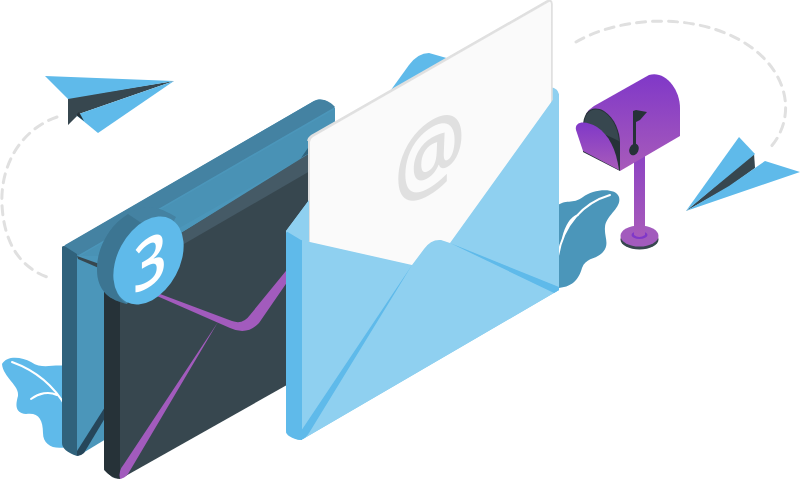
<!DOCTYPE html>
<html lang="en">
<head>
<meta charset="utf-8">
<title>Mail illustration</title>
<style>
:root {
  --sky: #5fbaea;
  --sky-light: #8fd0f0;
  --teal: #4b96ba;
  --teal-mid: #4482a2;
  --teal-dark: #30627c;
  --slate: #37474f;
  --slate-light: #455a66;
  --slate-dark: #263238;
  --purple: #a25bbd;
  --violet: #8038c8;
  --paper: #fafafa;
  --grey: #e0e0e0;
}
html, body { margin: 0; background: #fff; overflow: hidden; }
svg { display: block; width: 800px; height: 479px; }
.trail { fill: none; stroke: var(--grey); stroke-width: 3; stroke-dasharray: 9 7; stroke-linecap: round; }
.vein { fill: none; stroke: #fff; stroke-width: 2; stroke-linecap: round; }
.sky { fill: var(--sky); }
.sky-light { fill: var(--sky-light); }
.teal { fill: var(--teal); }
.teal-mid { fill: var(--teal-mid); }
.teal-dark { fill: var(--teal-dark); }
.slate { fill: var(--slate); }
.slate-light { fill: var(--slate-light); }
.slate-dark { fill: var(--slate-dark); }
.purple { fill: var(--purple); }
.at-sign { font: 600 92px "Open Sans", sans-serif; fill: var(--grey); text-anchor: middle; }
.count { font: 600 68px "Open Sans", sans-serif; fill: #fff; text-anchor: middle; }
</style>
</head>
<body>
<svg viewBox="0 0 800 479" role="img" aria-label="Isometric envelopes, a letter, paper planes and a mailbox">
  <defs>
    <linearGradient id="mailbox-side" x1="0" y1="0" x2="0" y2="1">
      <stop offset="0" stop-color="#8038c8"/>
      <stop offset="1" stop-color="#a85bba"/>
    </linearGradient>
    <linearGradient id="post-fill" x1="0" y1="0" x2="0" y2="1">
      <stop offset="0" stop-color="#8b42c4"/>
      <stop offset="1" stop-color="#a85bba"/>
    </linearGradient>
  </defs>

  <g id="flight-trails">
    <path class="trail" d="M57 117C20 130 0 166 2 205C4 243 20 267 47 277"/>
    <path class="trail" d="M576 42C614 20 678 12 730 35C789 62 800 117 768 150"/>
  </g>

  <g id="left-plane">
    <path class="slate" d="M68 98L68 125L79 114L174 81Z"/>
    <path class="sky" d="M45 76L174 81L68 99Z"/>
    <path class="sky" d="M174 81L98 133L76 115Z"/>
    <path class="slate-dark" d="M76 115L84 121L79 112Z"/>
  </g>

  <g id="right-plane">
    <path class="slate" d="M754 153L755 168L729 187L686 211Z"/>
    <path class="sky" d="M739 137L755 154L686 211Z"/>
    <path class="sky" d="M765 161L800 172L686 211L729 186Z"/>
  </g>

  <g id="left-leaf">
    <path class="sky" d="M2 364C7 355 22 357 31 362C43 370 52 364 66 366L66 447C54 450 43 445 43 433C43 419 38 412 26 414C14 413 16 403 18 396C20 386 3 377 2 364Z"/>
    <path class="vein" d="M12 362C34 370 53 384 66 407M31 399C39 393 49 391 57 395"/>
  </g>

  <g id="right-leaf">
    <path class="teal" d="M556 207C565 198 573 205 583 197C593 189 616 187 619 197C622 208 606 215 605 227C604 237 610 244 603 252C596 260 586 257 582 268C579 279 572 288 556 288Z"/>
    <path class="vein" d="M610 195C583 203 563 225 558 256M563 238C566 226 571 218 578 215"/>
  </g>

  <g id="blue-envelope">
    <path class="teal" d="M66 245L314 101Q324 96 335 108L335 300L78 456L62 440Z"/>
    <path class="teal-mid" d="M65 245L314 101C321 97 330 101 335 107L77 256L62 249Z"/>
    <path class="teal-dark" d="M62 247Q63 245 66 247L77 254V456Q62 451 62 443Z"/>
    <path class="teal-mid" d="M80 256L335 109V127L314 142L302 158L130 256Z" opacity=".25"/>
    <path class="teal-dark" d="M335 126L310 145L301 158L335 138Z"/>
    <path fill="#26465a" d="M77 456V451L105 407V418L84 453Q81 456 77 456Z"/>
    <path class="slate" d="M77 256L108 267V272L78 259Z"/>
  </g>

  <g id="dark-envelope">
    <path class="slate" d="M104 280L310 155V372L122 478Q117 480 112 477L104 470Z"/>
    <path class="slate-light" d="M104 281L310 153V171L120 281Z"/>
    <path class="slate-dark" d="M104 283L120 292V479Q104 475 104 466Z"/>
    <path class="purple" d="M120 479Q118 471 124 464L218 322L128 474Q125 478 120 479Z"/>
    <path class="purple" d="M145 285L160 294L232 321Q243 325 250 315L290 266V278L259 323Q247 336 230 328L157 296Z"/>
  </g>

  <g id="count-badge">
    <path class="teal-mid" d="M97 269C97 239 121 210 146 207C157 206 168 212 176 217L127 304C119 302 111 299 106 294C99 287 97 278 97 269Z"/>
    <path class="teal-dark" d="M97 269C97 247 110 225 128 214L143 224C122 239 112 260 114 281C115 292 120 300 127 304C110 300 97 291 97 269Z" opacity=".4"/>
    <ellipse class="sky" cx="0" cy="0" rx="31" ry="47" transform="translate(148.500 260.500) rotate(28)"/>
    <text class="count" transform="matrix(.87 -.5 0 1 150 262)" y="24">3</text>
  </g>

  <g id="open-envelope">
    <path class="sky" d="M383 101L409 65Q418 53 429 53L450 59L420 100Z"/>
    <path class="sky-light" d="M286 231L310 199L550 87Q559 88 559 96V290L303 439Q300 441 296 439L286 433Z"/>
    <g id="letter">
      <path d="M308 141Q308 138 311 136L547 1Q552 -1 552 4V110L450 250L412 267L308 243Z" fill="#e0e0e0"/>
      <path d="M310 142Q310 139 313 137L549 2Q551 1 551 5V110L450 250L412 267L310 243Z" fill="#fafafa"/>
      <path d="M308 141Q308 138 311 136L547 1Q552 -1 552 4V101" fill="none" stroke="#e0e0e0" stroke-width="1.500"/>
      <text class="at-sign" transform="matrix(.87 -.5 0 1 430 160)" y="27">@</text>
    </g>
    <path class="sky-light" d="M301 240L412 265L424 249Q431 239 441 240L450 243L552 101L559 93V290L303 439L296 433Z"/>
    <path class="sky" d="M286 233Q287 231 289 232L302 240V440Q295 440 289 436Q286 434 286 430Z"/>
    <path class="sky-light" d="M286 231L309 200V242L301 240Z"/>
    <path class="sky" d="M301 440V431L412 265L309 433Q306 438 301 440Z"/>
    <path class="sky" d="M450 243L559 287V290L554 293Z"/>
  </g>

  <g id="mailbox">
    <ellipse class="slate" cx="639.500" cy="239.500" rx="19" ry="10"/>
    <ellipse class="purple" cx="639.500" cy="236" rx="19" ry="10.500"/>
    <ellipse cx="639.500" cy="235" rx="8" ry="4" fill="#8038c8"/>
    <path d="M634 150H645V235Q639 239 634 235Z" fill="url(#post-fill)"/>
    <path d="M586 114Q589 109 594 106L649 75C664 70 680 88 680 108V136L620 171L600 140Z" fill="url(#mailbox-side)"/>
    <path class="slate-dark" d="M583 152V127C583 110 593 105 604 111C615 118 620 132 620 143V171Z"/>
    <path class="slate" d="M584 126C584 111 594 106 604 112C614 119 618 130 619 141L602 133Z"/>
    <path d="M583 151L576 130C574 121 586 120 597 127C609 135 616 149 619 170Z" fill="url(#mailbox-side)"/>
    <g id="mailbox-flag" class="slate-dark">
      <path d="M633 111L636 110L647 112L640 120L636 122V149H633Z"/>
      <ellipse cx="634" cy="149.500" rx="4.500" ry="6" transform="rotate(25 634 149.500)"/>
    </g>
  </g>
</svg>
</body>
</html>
---
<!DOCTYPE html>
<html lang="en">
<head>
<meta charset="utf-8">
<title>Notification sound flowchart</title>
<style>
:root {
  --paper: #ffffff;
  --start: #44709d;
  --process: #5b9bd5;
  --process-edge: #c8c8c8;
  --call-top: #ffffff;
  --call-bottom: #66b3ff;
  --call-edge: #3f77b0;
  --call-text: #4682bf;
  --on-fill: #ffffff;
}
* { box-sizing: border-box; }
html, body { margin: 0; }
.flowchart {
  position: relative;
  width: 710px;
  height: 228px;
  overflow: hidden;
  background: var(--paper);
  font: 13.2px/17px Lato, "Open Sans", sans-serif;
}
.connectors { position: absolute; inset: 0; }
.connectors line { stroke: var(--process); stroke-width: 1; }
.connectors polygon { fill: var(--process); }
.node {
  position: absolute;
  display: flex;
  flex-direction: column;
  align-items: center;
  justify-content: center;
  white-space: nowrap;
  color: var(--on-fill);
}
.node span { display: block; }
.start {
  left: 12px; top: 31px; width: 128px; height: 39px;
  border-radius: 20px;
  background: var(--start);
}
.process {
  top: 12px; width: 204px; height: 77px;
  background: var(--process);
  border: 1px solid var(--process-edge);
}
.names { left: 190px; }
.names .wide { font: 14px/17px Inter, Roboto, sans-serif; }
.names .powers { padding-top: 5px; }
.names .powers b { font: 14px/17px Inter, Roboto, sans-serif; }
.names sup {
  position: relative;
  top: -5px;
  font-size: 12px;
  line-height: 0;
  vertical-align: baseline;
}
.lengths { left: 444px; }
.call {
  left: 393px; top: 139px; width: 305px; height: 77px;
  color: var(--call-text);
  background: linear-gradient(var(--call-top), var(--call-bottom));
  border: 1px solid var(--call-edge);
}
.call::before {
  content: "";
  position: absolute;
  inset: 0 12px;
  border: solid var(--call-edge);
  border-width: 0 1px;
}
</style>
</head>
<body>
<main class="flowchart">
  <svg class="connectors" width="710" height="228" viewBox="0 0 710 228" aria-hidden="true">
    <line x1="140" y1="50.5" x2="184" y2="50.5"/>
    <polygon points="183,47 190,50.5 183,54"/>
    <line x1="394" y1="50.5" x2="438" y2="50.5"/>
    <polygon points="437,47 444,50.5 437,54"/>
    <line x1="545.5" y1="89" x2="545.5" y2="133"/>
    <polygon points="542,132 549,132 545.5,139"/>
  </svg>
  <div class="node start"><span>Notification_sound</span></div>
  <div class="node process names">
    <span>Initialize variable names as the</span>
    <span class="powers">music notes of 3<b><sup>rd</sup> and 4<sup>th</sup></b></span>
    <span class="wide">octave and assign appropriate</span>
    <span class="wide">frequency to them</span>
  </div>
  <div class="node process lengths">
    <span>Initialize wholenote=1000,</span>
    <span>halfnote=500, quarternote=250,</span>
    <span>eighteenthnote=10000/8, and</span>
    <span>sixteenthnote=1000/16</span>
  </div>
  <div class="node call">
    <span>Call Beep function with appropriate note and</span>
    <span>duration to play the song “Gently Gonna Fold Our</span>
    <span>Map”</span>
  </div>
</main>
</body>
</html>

(Assignment): Across the listing above, count every line containing the string "middle" and give the result with no comment.

(Response to this task): 2